Julia Irvine 8 Jan 2019 01:33pm

SFO cuts back on Rolls-Royce probe

The Serious Fraud Office has told several people whom it was investigating in relation to the Rolls-Royce bribery and corruption case that they are no longer suspects

However, it has made it clear that it is not closing the long-running case as it still has “a number of individuals” under investigation.

The SFO opened its investigation in early 2012 following concerns raised about the operation of Rolls-Royce’s civil business in China and Indonesia.

Rolls-Royce investigated and reported back on its findings and then in 2013 voluntarily launched an internal investigation into its energy defence, civil and marine businesses, including reviewing more than 250 relationships with intermediaries, agents, advisers and consultants.

As a result, the SFO became embroiled in its largest investigation to date – involving investigations, going back 30 years, of more than 100 employees in seven international jurisdictions and sifting through more than 30 million documents – with what it described as “the extraordinary cooperation of Rolls-Royce”.
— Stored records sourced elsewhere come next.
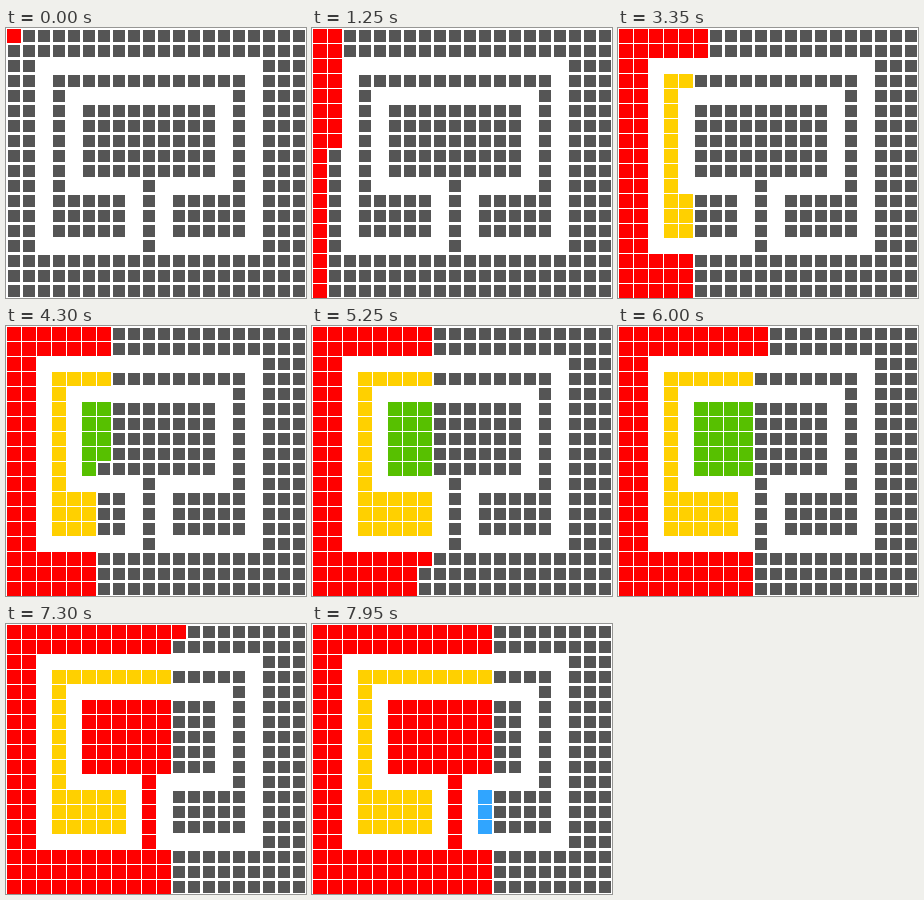
Animation, 300 px wide and 270 px high, one loop 8000 ms. Source, as an HTML page with a canvas:

```html
<!DOCTYPE html>
<html lang="en">
<head>
<meta charset="utf-8">
<title>Connected regions</title>
<style>
html, body { margin: 0; width: 100%; height: 100%; overflow: hidden; background: #fff; }
canvas { display: block; }
</style>
</head>
<body>
<canvas id="stage" width="300" height="270"></canvas>
<script>
const CELL = 15, STEP_MS = 50, STEPS = 160;
const UNVISITED = '#555555';
const LABEL_COLORS = ['#ff0000', '#ffd000', '#57c000', '#30a5ff'];

const full = '####################';
const block = '##.#.#########.#.###';
const rooms = '##.#####.#.#####.###';
const rows = [
  full, full,
  '##...............###',
  '##.#############.###',
  '##.#...........#.###',
  block, block, block, block, block,
  '##.#.....#.....#.###',
  rooms, rooms, rooms,
  '##.......#.......###',
  full, full, full
];

// Filled cells in scan order: down each column, columns left to right.
const cells = [];
for (let x = 0; x < full.length; x++)
  rows.forEach((row, y) => { if (row[x] === '#') cells.push({ x, y }); });

const key = (x, y) => x + ',' + y;

// Label the first `count` cells, merging regions as soon as they touch.
function labelCells(count) {
  const labels = new Map();
  let next = 0;
  for (const { x, y } of cells.slice(0, count)) {
    const touching = [labels.get(key(x, y - 1)), labels.get(key(x - 1, y))]
      .filter(label => label !== undefined);
    const label = touching.length ? Math.min(...touching) : next++;
    labels.set(key(x, y), label);
    for (const other of touching)
      if (other !== label)
        labels.forEach((value, k) => { if (value === other) labels.set(k, label); });
  }
  return labels;
}

const ctx = document.getElementById('stage').getContext('2d');

function draw(step) {
  const labels = labelCells(step + 1);
  ctx.fillStyle = '#fff';
  ctx.fillRect(0, 0, 300, 270);
  for (const { x, y } of cells) {
    const label = labels.get(key(x, y));
    const visited = label !== undefined;
    const inset = visited ? 1 : 2, size = visited ? 14 : 12;
    ctx.fillStyle = visited ? LABEL_COLORS[label] : UNVISITED;
    ctx.fillRect(x * CELL + inset, y * CELL + inset, size, size);
  }
}

const start = performance.now();
let shown = -1;
function tick() {
  const step = Math.floor((performance.now() - start) / STEP_MS) % STEPS;
  if (step !== shown) draw(shown = step);
  requestAnimationFrame(tick);
}
tick();
</script>
</body>
</html>
```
In January 2017, the SFO entered into a five-year deferred prosecution agreement with the FTSE 100 company under which Rolls-Royce paid out £497.2m (representing the £258.1m it made in profits on the back of corrupt payments plus a financial penalty of £239.1m) and reimbursed the SFO £13m in costs.

The company also reached a deferred prosecution agreement with the US Department of Justice and a leniency agreement with the Brazilian authorities, under which it paid out $169.9m (£133.3m) and $25.6m respectively.

“Rolls-Royce continues to co-operate fully with the authorities, including ongoing co-operation as the Serious Fraud Office pursues enquiries into individuals,” a spokesperson said.

“We note the latest action taken by the SFO, but will not comment on individual cases.”

In November 2017, two former Rolls-Royce executives and an ex-employee pleaded guilty in the US to bribing foreign government officials between 2009 and 2013 in connection with a $145m contract involving a gas pipeline between central Asia and China.

As well as the SFO’s ongoing investigation, UK audit regulator the Financial Reporting Council is nearly two years into an inquiry into Big Four firm KPMG and its audits of the financial statements of Rolls-Royce Group (2010) and Rolls-Royce Holdings (2011 to 2013).